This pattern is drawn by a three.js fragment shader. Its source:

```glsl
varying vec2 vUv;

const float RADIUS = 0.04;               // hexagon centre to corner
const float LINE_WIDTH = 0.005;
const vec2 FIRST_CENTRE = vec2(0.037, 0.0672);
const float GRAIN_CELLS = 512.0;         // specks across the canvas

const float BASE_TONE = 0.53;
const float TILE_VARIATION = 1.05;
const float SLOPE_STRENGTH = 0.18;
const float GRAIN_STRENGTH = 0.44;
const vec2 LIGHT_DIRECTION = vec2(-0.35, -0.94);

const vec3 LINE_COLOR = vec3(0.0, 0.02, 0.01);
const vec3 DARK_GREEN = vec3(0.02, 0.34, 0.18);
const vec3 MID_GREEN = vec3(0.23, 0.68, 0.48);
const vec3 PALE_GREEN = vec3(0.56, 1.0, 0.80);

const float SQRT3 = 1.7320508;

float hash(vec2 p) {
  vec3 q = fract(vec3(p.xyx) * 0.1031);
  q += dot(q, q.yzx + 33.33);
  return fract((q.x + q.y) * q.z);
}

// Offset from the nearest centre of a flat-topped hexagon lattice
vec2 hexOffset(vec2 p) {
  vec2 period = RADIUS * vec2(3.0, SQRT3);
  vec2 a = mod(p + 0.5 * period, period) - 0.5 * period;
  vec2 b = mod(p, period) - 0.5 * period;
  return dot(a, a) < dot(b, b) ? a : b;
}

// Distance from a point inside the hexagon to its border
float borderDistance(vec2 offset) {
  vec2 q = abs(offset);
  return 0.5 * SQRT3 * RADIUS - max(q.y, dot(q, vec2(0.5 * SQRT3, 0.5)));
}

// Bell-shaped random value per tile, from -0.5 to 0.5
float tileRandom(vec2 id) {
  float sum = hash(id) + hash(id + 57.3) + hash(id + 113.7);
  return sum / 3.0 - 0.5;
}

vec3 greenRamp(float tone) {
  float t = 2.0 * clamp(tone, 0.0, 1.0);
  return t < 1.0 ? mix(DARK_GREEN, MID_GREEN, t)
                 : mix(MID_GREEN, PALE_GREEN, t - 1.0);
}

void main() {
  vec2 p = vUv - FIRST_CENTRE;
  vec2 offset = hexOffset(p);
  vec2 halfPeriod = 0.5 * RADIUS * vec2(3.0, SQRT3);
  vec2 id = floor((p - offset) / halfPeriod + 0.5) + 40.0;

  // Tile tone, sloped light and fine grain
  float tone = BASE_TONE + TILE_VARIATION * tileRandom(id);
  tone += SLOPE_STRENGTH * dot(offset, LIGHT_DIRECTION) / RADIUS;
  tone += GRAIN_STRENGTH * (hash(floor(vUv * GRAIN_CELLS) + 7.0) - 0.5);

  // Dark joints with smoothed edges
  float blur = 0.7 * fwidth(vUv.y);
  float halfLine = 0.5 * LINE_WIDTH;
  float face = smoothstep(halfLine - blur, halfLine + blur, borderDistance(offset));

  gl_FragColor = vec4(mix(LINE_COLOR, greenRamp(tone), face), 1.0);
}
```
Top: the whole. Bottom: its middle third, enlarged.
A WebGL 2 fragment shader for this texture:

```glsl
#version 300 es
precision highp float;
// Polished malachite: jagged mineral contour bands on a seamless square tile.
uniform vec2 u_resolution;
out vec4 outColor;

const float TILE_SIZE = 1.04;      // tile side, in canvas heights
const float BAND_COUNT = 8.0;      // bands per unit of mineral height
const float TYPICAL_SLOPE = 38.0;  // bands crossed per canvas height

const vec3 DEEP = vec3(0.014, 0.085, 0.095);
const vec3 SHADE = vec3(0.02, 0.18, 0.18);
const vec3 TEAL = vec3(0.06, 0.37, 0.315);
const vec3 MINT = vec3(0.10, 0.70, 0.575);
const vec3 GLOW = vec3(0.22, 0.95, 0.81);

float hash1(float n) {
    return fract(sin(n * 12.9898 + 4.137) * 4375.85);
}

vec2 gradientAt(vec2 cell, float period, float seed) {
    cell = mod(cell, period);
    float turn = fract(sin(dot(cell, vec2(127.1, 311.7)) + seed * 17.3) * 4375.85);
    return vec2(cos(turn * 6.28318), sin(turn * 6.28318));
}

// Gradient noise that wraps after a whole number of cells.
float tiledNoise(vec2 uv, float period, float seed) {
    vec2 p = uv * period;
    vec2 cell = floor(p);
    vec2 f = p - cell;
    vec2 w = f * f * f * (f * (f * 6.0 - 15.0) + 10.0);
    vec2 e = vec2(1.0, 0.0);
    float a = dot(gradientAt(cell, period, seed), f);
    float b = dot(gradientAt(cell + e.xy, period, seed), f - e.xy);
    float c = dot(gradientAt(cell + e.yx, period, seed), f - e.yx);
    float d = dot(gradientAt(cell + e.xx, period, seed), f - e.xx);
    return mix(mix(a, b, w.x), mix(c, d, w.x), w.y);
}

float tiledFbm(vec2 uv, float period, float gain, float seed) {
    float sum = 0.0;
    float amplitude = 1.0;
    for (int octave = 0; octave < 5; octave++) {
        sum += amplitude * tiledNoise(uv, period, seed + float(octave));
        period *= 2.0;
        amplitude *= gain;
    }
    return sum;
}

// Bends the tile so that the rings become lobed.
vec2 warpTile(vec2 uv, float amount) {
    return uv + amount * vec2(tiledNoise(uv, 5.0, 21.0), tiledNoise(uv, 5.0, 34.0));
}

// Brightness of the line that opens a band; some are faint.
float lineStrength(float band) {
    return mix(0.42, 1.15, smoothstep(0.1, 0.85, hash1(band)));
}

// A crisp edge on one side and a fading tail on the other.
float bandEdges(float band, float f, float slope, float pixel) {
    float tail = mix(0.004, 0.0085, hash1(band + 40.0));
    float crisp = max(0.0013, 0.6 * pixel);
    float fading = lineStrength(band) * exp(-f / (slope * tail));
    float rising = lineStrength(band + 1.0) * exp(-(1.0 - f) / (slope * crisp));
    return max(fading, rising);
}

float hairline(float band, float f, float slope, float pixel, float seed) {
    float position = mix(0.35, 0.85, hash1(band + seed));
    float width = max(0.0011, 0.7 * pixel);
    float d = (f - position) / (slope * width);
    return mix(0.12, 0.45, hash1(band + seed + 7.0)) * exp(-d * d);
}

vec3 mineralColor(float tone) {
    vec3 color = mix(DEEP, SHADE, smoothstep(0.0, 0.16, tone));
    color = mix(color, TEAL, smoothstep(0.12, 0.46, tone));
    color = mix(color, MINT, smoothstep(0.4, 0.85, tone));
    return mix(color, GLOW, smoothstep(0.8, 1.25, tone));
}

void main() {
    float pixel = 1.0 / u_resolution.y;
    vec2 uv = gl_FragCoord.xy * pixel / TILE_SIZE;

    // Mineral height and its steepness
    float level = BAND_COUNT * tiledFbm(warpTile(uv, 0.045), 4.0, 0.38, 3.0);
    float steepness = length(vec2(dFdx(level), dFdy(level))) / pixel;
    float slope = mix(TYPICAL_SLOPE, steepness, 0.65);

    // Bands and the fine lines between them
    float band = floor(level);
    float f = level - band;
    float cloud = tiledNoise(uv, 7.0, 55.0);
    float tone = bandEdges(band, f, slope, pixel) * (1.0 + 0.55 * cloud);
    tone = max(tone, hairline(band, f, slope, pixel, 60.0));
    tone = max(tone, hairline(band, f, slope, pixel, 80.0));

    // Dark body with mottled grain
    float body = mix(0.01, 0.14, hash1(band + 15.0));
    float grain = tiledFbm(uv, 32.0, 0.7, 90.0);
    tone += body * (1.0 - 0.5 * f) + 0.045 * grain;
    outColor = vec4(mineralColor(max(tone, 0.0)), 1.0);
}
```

◇ ◇ ◇ ◇

Task instructions: Repeat every line of the material exactly as given.

Exercise output:
This pattern is drawn by a three.js fragment shader. Its source:

```glsl
varying vec2 vUv;

const float RADIUS = 0.04;               // hexagon centre to corner
const float LINE_WIDTH = 0.005;
const vec2 FIRST_CENTRE = vec2(0.037, 0.0672);
const float GRAIN_CELLS = 512.0;         // specks across the canvas

const float BASE_TONE = 0.53;
const float TILE_VARIATION = 1.05;
const float SLOPE_STRENGTH = 0.18;
const float GRAIN_STRENGTH = 0.44;
const vec2 LIGHT_DIRECTION = vec2(-0.35, -0.94);

const vec3 LINE_COLOR = vec3(0.0, 0.02, 0.01);
const vec3 DARK_GREEN = vec3(0.02, 0.34, 0.18);
const vec3 MID_GREEN = vec3(0.23, 0.68, 0.48);
const vec3 PALE_GREEN = vec3(0.56, 1.0, 0.80);

const float SQRT3 = 1.7320508;

float hash(vec2 p) {
  vec3 q = fract(vec3(p.xyx) * 0.1031);
  q += dot(q, q.yzx + 33.33);
  return fract((q.x + q.y) * q.z);
}

// Offset from the nearest centre of a flat-topped hexagon lattice
vec2 hexOffset(vec2 p) {
  vec2 period = RADIUS * vec2(3.0, SQRT3);
  vec2 a = mod(p + 0.5 * period, period) - 0.5 * period;
  vec2 b = mod(p, period) - 0.5 * period;
  return dot(a, a) < dot(b, b) ? a : b;
}

// Distance from a point inside the hexagon to its border
float borderDistance(vec2 offset) {
  vec2 q = abs(offset);
  return 0.5 * SQRT3 * RADIUS - max(q.y, dot(q, vec2(0.5 * SQRT3, 0.5)));
}

// Bell-shaped random value per tile, from -0.5 to 0.5
float tileRandom(vec2 id) {
  float sum = hash(id) + hash(id + 57.3) + hash(id + 113.7);
  return sum / 3.0 - 0.5;
}

vec3 greenRamp(float tone) {
  float t = 2.0 * clamp(tone, 0.0, 1.0);
  return t < 1.0 ? mix(DARK_GREEN, MID_GREEN, t)
                 : mix(MID_GREEN, PALE_GREEN, t - 1.0);
}

void main() {
  vec2 p = vUv - FIRST_CENTRE;
  vec2 offset = hexOffset(p);
  vec2 halfPeriod = 0.5 * RADIUS * vec2(3.0, SQRT3);
  vec2 id = floor((p - offset) / halfPeriod + 0.5) + 40.0;

  // Tile tone, sloped light and fine grain
  float tone = BASE_TONE + TILE_VARIATION * tileRandom(id);
  tone += SLOPE_STRENGTH * dot(offset, LIGHT_DIRECTION) / RADIUS;
  tone += GRAIN_STRENGTH * (hash(floor(vUv * GRAIN_CELLS) + 7.0) - 0.5);

  // Dark joints with smoothed edges
  float blur = 0.7 * fwidth(vUv.y);
  float halfLine = 0.5 * LINE_WIDTH;
  float face = smoothstep(halfLine - blur, halfLine + blur, borderDistance(offset));

  gl_FragColor = vec4(mix(LINE_COLOR, greenRamp(tone), face), 1.0);
}
```
Top: the whole. Bottom: its middle third, enlarged.
A WebGL 2 fragment shader for this texture:

```glsl
#version 300 es
precision highp float;
// Polished malachite: jagged mineral contour bands on a seamless square tile.
uniform vec2 u_resolution;
out vec4 outColor;

const float TILE_SIZE = 1.04;      // tile side, in canvas heights
const float BAND_COUNT = 8.0;      // bands per unit of mineral height
const float TYPICAL_SLOPE = 38.0;  // bands crossed per canvas height

const vec3 DEEP = vec3(0.014, 0.085, 0.095);
const vec3 SHADE = vec3(0.02, 0.18, 0.18);
const vec3 TEAL = vec3(0.06, 0.37, 0.315);
const vec3 MINT = vec3(0.10, 0.70, 0.575);
const vec3 GLOW = vec3(0.22, 0.95, 0.81);

float hash1(float n) {
    return fract(sin(n * 12.9898 + 4.137) * 4375.85);
}

vec2 gradientAt(vec2 cell, float period, float seed) {
    cell = mod(cell, period);
    float turn = fract(sin(dot(cell, vec2(127.1, 311.7)) + seed * 17.3) * 4375.85);
    return vec2(cos(turn * 6.28318), sin(turn * 6.28318));
}

// Gradient noise that wraps after a whole number of cells.
float tiledNoise(vec2 uv, float period, float seed) {
    vec2 p = uv * period;
    vec2 cell = floor(p);
    vec2 f = p - cell;
    vec2 w = f * f * f * (f * (f * 6.0 - 15.0) + 10.0);
    vec2 e = vec2(1.0, 0.0);
    float a = dot(gradientAt(cell, period, seed), f);
    float b = dot(gradientAt(cell + e.xy, period, seed), f - e.xy);
    float c = dot(gradientAt(cell + e.yx, period, seed), f - e.yx);
    float d = dot(gradientAt(cell + e.xx, period, seed), f - e.xx);
    return mix(mix(a, b, w.x), mix(c, d, w.x), w.y);
}

float tiledFbm(vec2 uv, float period, float gain, float seed) {
    float sum = 0.0;
    float amplitude = 1.0;
    for (int octave = 0; octave < 5; octave++) {
        sum += amplitude * tiledNoise(uv, period, seed + float(octave));
        period *= 2.0;
        amplitude *= gain;
    }
    return sum;
}

// Bends the tile so that the rings become lobed.
vec2 warpTile(vec2 uv, float amount) {
    return uv + amount * vec2(tiledNoise(uv, 5.0, 21.0), tiledNoise(uv, 5.0, 34.0));
}

// Brightness of the line that opens a band; some are faint.
float lineStrength(float band) {
    return mix(0.42, 1.15, smoothstep(0.1, 0.85, hash1(band)));
}

// A crisp edge on one side and a fading tail on the other.
float bandEdges(float band, float f, float slope, float pixel) {
    float tail = mix(0.004, 0.0085, hash1(band + 40.0));
    float crisp = max(0.0013, 0.6 * pixel);
    float fading = lineStrength(band) * exp(-f / (slope * tail));
    float rising = lineStrength(band + 1.0) * exp(-(1.0 - f) / (slope * crisp));
    return max(fading, rising);
}

float hairline(float band, float f, float slope, float pixel, float seed) {
    float position = mix(0.35, 0.85, hash1(band + seed));
    float width = max(0.0011, 0.7 * pixel);
    float d = (f - position) / (slope * width);
    return mix(0.12, 0.45, hash1(band + seed + 7.0)) * exp(-d * d);
}

vec3 mineralColor(float tone) {
    vec3 color = mix(DEEP, SHADE, smoothstep(0.0, 0.16, tone));
    color = mix(color, TEAL, smoothstep(0.12, 0.46, tone));
    color = mix(color, MINT, smoothstep(0.4, 0.85, tone));
    return mix(color, GLOW, smoothstep(0.8, 1.25, tone));
}

void main() {
    float pixel = 1.0 / u_resolution.y;
    vec2 uv = gl_FragCoord.xy * pixel / TILE_SIZE;

    // Mineral height and its steepness
    float level = BAND_COUNT * tiledFbm(warpTile(uv, 0.045), 4.0, 0.38, 3.0);
    float steepness = length(vec2(dFdx(level), dFdy(level))) / pixel;
    float slope = mix(TYPICAL_SLOPE, steepness, 0.65);

    // Bands and the fine lines between them
    float band = floor(level);
    float f = level - band;
    float cloud = tiledNoise(uv, 7.0, 55.0);
    float tone = bandEdges(band, f, slope, pixel) * (1.0 + 0.55 * cloud);
    tone = max(tone, hairline(band, f, slope, pixel, 60.0));
    tone = max(tone, hairline(band, f, slope, pixel, 80.0));

    // Dark body with mottled grain
    float body = mix(0.01, 0.14, hash1(band + 15.0));
    float grain = tiledFbm(uv, 32.0, 0.7, 90.0);
    tone += body * (1.0 - 0.5 * f) + 0.045 * grain;
    outColor = vec4(mineralColor(max(tone, 0.0)), 1.0);
}
```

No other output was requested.